What to do » Your task is to show every line in the listing below that includes "cover".

Information supplied »
● ● ● ● ● ● ●

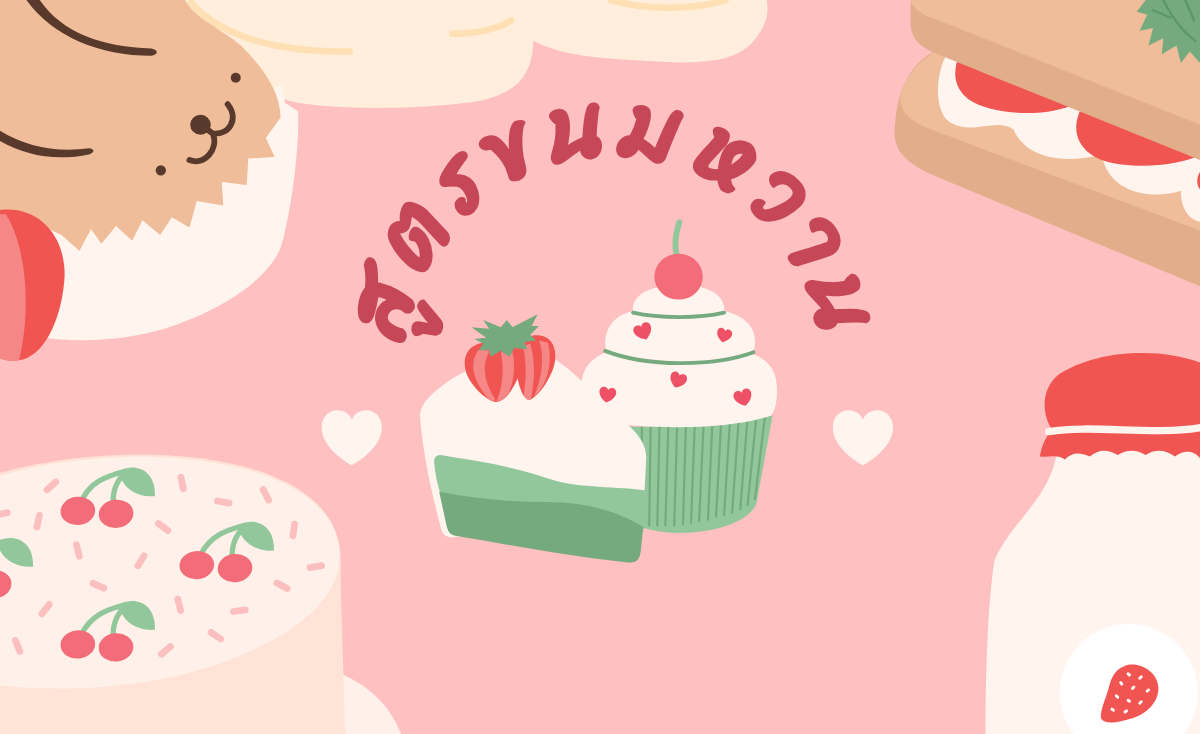
<!DOCTYPE html>
<html lang="th">
<head>
<meta charset="utf-8">
<title>สูตรขนมหวาน</title>
<link rel="stylesheet" href="https://fonts.googleapis.com/css2?family=Sriracha&display=swap">
<style>
:root{
  --pink:#fec0c0; --title:#c64757; --milk:#fff4ee; --icing:#fff0e9; --cake-side:#ffe3d6;
  --cream:#ffeedb; --cream-line:#ffdfb4; --tan:#efbd99; --crust:#e2ad8a; --brown:#59392b;
  --red:#f05552; --coral:#f58886; --cherry:#f36c79; --heart:#ee5065; --sprinkle:#fbbfbf;
  --mint:#91c79b; --green:#74aa7e; --leaf-dark:#5d9669; --label:#fff;
}
*{margin:0;padding:0;box-sizing:border-box}
html,body{width:1200px;height:734px;overflow:hidden;background:var(--pink)}
.cover{position:relative;width:1200px;height:734px;overflow:hidden}
.cover svg{display:block;width:1200px;height:734px}
.title text{font-family:"Sriracha",cursive;font-weight:400;font-size:62px;fill:var(--title);stroke:var(--title);stroke-width:2.6;stroke-linejoin:round;text-anchor:middle}
.milk{fill:var(--milk)} .icing{fill:var(--icing)} .cake-side{fill:var(--cake-side)}
.cream{fill:var(--cream)} .tan{fill:var(--tan)} .crust{fill:var(--crust)} .brown{fill:var(--brown)}
.red{fill:var(--red)} .coral{fill:var(--coral)} .cherry{fill:var(--cherry)} .heart{fill:var(--heart)}
.mint{fill:var(--mint)} .green{fill:var(--green)} .label{fill:var(--label)} .backdrop{fill:var(--pink)}
.line{fill:none;stroke-linecap:round;stroke-linejoin:round}
.mint-line{stroke:var(--mint)} .green-line{stroke:var(--green)} .brown-line{stroke:var(--brown)}
.cream-line{stroke:var(--cream-line)} .milk-line{stroke:var(--milk)} .leaf-line{stroke:var(--leaf-dark)}
.sprinkle-line{stroke:var(--sprinkle)} .seed-line{stroke:var(--label)}
</style>
</head>
<body>
<main class="cover">
<svg viewBox="0 0 817 500" preserveAspectRatio="none" xmlns="http://www.w3.org/2000/svg">
  <defs>
    <path id="heart-shape" d="M0 19C-12 12-20.500 3-20.500-7C-20.500-14-15.500-18.500-10-18.500C-5-18.500-1.500-16 0-12C1.500-16 5-18.500 10-18.500C15.500-18.500 20.500-14 20.500-7C20.500 3 12 12 0 19Z"/>
    <g id="cherry-pair">
      <path class="line mint-line" d="M56 340C62 329 70 325 85 321M77 342C77 334 79 328 86 321" stroke-width="3.600"/>
      <path class="mint" d="M81 321C91 315 106 319 105.500 338C94 339 83 333 81 321Z"/>
      <ellipse class="cherry" cx="53" cy="348" rx="11.800" ry="9.600" transform="rotate(-6 53 348)"/>
      <ellipse class="cherry" cx="79" cy="350" rx="11.800" ry="9.600" transform="rotate(-6 79 350)"/>
    </g>
    <path id="sprinkle" class="line sprinkle-line" d="M-4 0H4" stroke-width="4.600"/>
    <clipPath id="cup-clip"><path d="M400 290C440 292 490 290 526 283L515 343C511 354 490 363 462 363C450 363 440 361 430 357Z"/></clipPath>
  </defs>

  <rect class="backdrop" width="817" height="500"/>

  <g id="cream-buns">
    <path class="cream" d="M362 0V27C384 40 420 40 450 42C485 44 503 40 513 28C521 18 524 10 522 0Z"/>
    <path class="cream" d="M124 0C142 30 165 60 198 69C230 76 295 74 325 69C350 64 362 53 363 30L366 0Z"/>
    <g class="line cream-line" stroke-width="4.500">
      <path d="M130 2C152 26 192 36 238 35"/>
      <path d="M308 23C324 23 338 20 348 14"/>
      <path d="M416 0C440 7 472 7 494 0"/>
    </g>
  </g>

  <g id="puppy-bun">
    <path class="milk" d="M181 62L192 58L194 70L203 76C204 105 197 150 191 169C180 194 146 213 112 224C85 232 55 234 20 229L0 215V140Z"/>
    <path class="tan" d="M0 0H126C132 12 150 19 164 31C178 45 191 62 191 80L181 94L187 107L169 108L168 126L151 124L152 140L134 137L129 155L117 148L109 160L97 150L90 164L79 154L69 166L62 156L54 171L42 160L20 150L0 146Z"/>
    <path class="brown" d="M18 0H27C43 23 70 32 103 33C108 34 108 37 103 38C68 38 36 25 18 0Z"/>
    <path class="brown" d="M0 89C18 100 38 104 61 101C65 102 64 104 61 105C38 110 18 106 0 96Z"/>
    <ellipse class="brown" cx="136.500" cy="85" rx="7" ry="6.800"/>
    <path class="line brown-line" d="M138 86L145 91C149 102 139 113 129 109M145 91C156 92 163 81 155 71" stroke-width="4"/>
    <circle class="brown" cx="160.500" cy="53" r="3.400"/>
    <circle class="brown" cx="109.500" cy="116" r="3.500"/>
  </g>

  <g id="side-strawberry">
    <path class="red" d="M0 143C26 140 44 160 44 187C43 213 32 241 15 245C9 246 4 246 0 244Z"/>
    <path class="coral" d="M0 146H4C17 167 22 207 13 245.300C8 246 4 246 0 244Z"/>
  </g>

  <g id="cherry-cake">
    <path class="icing" d="M232 459C253 468 266 482 273 500H225Z"/>
    <path class="cake-side" d="M0 400H232L235 500H0Z"/>
    <path class="cake-side" d="M0 322C60 306 130 305 180 322C212 334 231 352 232 380V408H0Z"/>
    <path class="icing" d="M0 324C60 307 130 307 178 323C210 334 230 352 231 376C233 405 207 428 165 446C120 466 55 473 0 467Z"/>
    <g id="sprinkles">
      <use href="#sprinkle" transform="translate(35 331) rotate(-42)"/>
      <use href="#sprinkle" transform="translate(124 329) rotate(78)"/>
      <use href="#sprinkle" transform="translate(152 342) rotate(10)"/>
      <use href="#sprinkle" transform="translate(181 337) rotate(62)"/>
      <use href="#sprinkle" transform="translate(200 361) rotate(-82)"/>
      <use href="#sprinkle" transform="translate(111 359) rotate(36)"/>
      <use href="#sprinkle" transform="translate(26 355) rotate(-78)"/>
      <use href="#sprinkle" transform="translate(53 375) rotate(76)"/>
      <use href="#sprinkle" transform="translate(96 382) rotate(-58)"/>
      <use href="#sprinkle" transform="translate(215 386) rotate(-10)"/>
      <use href="#sprinkle" transform="translate(192 399) rotate(28)"/>
      <use href="#sprinkle" transform="translate(163 416) rotate(-8)"/>
      <use href="#sprinkle" transform="translate(122 412) rotate(76)"/>
      <use href="#sprinkle" transform="translate(147 433) rotate(34)"/>
      <use href="#sprinkle" transform="translate(113 443) rotate(-40)"/>
      <use href="#sprinkle" transform="translate(67 399) rotate(24)"/>
      <use href="#sprinkle" transform="translate(31 415) rotate(-52)"/>
      <use href="#sprinkle" transform="translate(12 440) rotate(68)"/>
      <use href="#sprinkle" transform="translate(1 350) rotate(-10)"/>
    </g>
    <use href="#cherry-pair"/>
    <use href="#cherry-pair" x="81" y="37"/>
    <use href="#cherry-pair" y="91"/>
    <use href="#cherry-pair" x="-83" y="48"/>
  </g>

  <g id="strawberry-sandwich">
    <path class="crust" d="M640 33C620 42 610 60 609 92C610 105 620 113 637 120L817 195V80Z"/>
    <path class="tan" d="M640 33C624 42 613 56 613 69C615 82 628 86 644 92L817 157V80Z"/>
    <path class="milk" d="M645 36C636 52 636 78 648 84C662 92 678 80 690 88C697 106 722 113 750 105C754 130 782 137 804 130C804 143 810 150 817 151V90Z"/>
    <path class="red" d="M653 38C647 52 651 66 668 72C688 79 716 79 734 70L740 60Z"/>
    <path class="red" d="M736 74C729 88 733 102 750 109C772 116 800 113 817 106V90Z"/>
    <path class="red" d="M817 117C814 122 815 127 817 129Z"/>
    <path class="crust" d="M620 0V17C621 29 629 33 641 38L817 109V0Z"/>
    <path class="tan" d="M620 0C622 9 634 12 647 17L817 85V0Z"/>
    <path class="green" d="M780 0L774 8L781 10L776 21L785 19L782 31L792 26L791 37L801 31L804 43L810 35L817 43V0Z"/>
    <path class="line leaf-line" d="M792 0C797 10 803 20 814 28M785 7L797 12M807 0L813 14" stroke-width="1.600"/>
  </g>

  <g id="milk-jar">
    <path class="milk" d="M720 305C716 340 688 355 677 382C672 415 671 465 671 500H817V300Z"/>
    <path class="red" d="M716 292C709 282 709 264 721 255C745 239 788 236 817 247V312C812 306 805 307 800 311C793 306 786 306 780 310C774 306 767 306 761 310C754 306 748 306 742 311C735 308 730 308 725 313C719 309 713 312 708 311C709 304 712 298 716 292Z"/>
    <path class="line milk-line" d="M714 294C745 289 785 297 819 291" stroke-width="5"/>
    <circle class="label" cx="768.500" cy="472" r="47"/>
    <path class="red" d="M765 454C773 450 786 456 788 465C791 474 784 485 772 489C763 492 753 494 750 490C748 486 753 476 755 468C757 460 760 456 765 454Z"/>
    <path class="line seed-line" stroke-width="2" d="M768 459l1 .8M777 461l-1 1M763 465l.8 1M772 468l-1 1M782 470l-1 .8M760 474l1 1M768 477l1 .7M777 478l-1 1M757 483l1 .8M766 485l1-.8"/>
  </g>

  <g class="title" role="heading" aria-level="1" aria-label="สูตรขนมหวาน">
    <text x="417" y="106" transform="rotate(-76 417 248)">สู</text>
    <text x="417" y="106" transform="rotate(-57 417 248)">ต</text>
    <text x="417" y="106" transform="rotate(-40 417 248)">ร</text>
    <text x="417" y="106" transform="rotate(-26 417 248)">ข</text>
    <text x="417" y="106" transform="rotate(-8.700 417 248)">น</text>
    <text x="417" y="106" transform="rotate(9.500 417 248)">ม</text>
    <text x="417" y="106" transform="rotate(29 417 248)">ห</text>
    <text x="417" y="106" transform="rotate(45 417 248)">ว</text>
    <text x="417" y="106" transform="rotate(59 417 248)">า</text>
    <text x="417" y="106" transform="rotate(75 417 248)">น</text>
  </g>

  <g id="side-hearts" class="milk">
    <use href="#heart-shape" x="239.500" y="298"/>
    <use href="#heart-shape" x="587.500" y="298"/>
  </g>

  <g id="cupcake">
    <path class="mint" d="M400 290C440 292 490 290 526 283L515 343C511 354 490 363 462 363C450 363 440 361 430 357Z"/>
    <g clip-path="url(#cup-clip)" class="line green-line" stroke-width="1.500">
      <path d="M437 290L437 358M443 290L442 358M449 290L447.500 358M455 290L453 358M461 290L459 358M467 289L465 357M473 289L470.500 356M479 289L476 355M485 288L482 354M491 287L487.500 352M497 286L493 351M503 285L498.500 349M509 284L504 347M515 283L509 344M521 282L514 340"/>
    </g>
    <path class="milk" d="M431 212C430 203 438 198 447 196C452 190 474 190 478 196C488 198 494 205 493 212C505 214 515 222 514 234C514 237 513 239 512 241C524 245 529 254 529 265C529 274 528 279 525 283C500 292 450 293 415 288C402 285 394 270 396 259C398 249 404 243 413 240C409 226 418 214 431 212Z"/>
    <path class="line green-line" d="M431 213C449 217 476 217 493 213M412 239C440 250 486 250 513 240" stroke-width="2.600"/>
    <path class="line mint-line" d="M460.500 173C459 165 460 159 462.500 151.500" stroke-width="4"/>
    <ellipse class="cherry" cx="462" cy="188.500" rx="16.500" ry="15.600"/>
    <g class="heart">
      <use href="#heart-shape" transform="translate(438 226) rotate(-22) scale(.3)"/>
      <use href="#heart-shape" transform="translate(493 228.500) rotate(14) scale(.25)"/>
      <use href="#heart-shape" transform="translate(413.500 269) rotate(10) scale(.28)"/>
      <use href="#heart-shape" transform="translate(461.500 259) rotate(20) scale(.28)"/>
      <use href="#heart-shape" transform="translate(506 271) rotate(-16) scale(.3)"/>
    </g>
  </g>

  <g id="cake-slice">
    <path class="milk" d="M286 284C285 272 305 258 325 249C345 240 367 238 380 246C397 258 413 278 428 290C436 297 440 304 440 312L438 350L309 366C303 366 301 364 300 359C294 336 288 310 286 284Z"/>
    <path class="mint" d="M300 310C330 315 350 318 370 325C392 333 414 331 439 334L438 362L301 340C298 331 296 322 295.500 314C296 311 298 310 300 310Z"/>
    <path class="green" d="M299 335C325 340 348 342 372 342C400 342 422 349 438 359L436 377C435 382 432 384 426 383C388 379 346 371 310 365C306 364 305 362 304 358Z"/>
    <g id="slice-strawberries">
      <g id="right-strawberry">
        <path class="red" d="M351 240C351 232 361 226.500 370 229C379 232 380 244 375.500 254C371.500 263 366 270 361 272.300C358 272.500 355.500 269 354 264C351.500 256 350.500 247 351 240Z"/>
        <path class="coral" d="M356 236C358.500 246 358.500 257 356.500 269C358 272 359.500 273 361.500 272C364 259 364.500 246 361 234Z"/>
        <path class="coral" d="M367 232C371 243 369 257 363.500 270.700C371 264 377 249 373 233.500Z"/>
      </g>
      <g id="left-strawberry">
        <path class="red" d="M322 236C314.500 241 315 252 320.500 260C325.500 267 331 272 336.500 273.700C341 274.300 345 271 348 266C354 257 357.500 246 353 238C345 231.500 330 231 322 236Z"/>
        <path class="coral" d="M326 238C319 247 322 259.500 333 272C336 274 338 273 336.500 271C329 259 328 248 333.500 239Z"/>
        <path class="coral" d="M341 240C343.500 252 342 264 338 273.700C341 273.500 344 271 346 268.500C350 260 351 250 349 240Z"/>
      </g>
      <path class="green" d="M323 231L331 230L321 223L333 224L329 218L341 223L345 218L349 223L366 214L362 222L367 222L361 228L365 232L357 233L359 238L350 237L347 243L341 239L334 243L333 238L326 239L329 234Z"/>
    </g>
  </g>
</svg>
</main>
</body>
</html>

● ● ● ● ● ● ●

Exercise output »
.cover{position:relative;width:1200px;height:734px;overflow:hidden}
.cover svg{display:block;width:1200px;height:734px}
<main class="cover">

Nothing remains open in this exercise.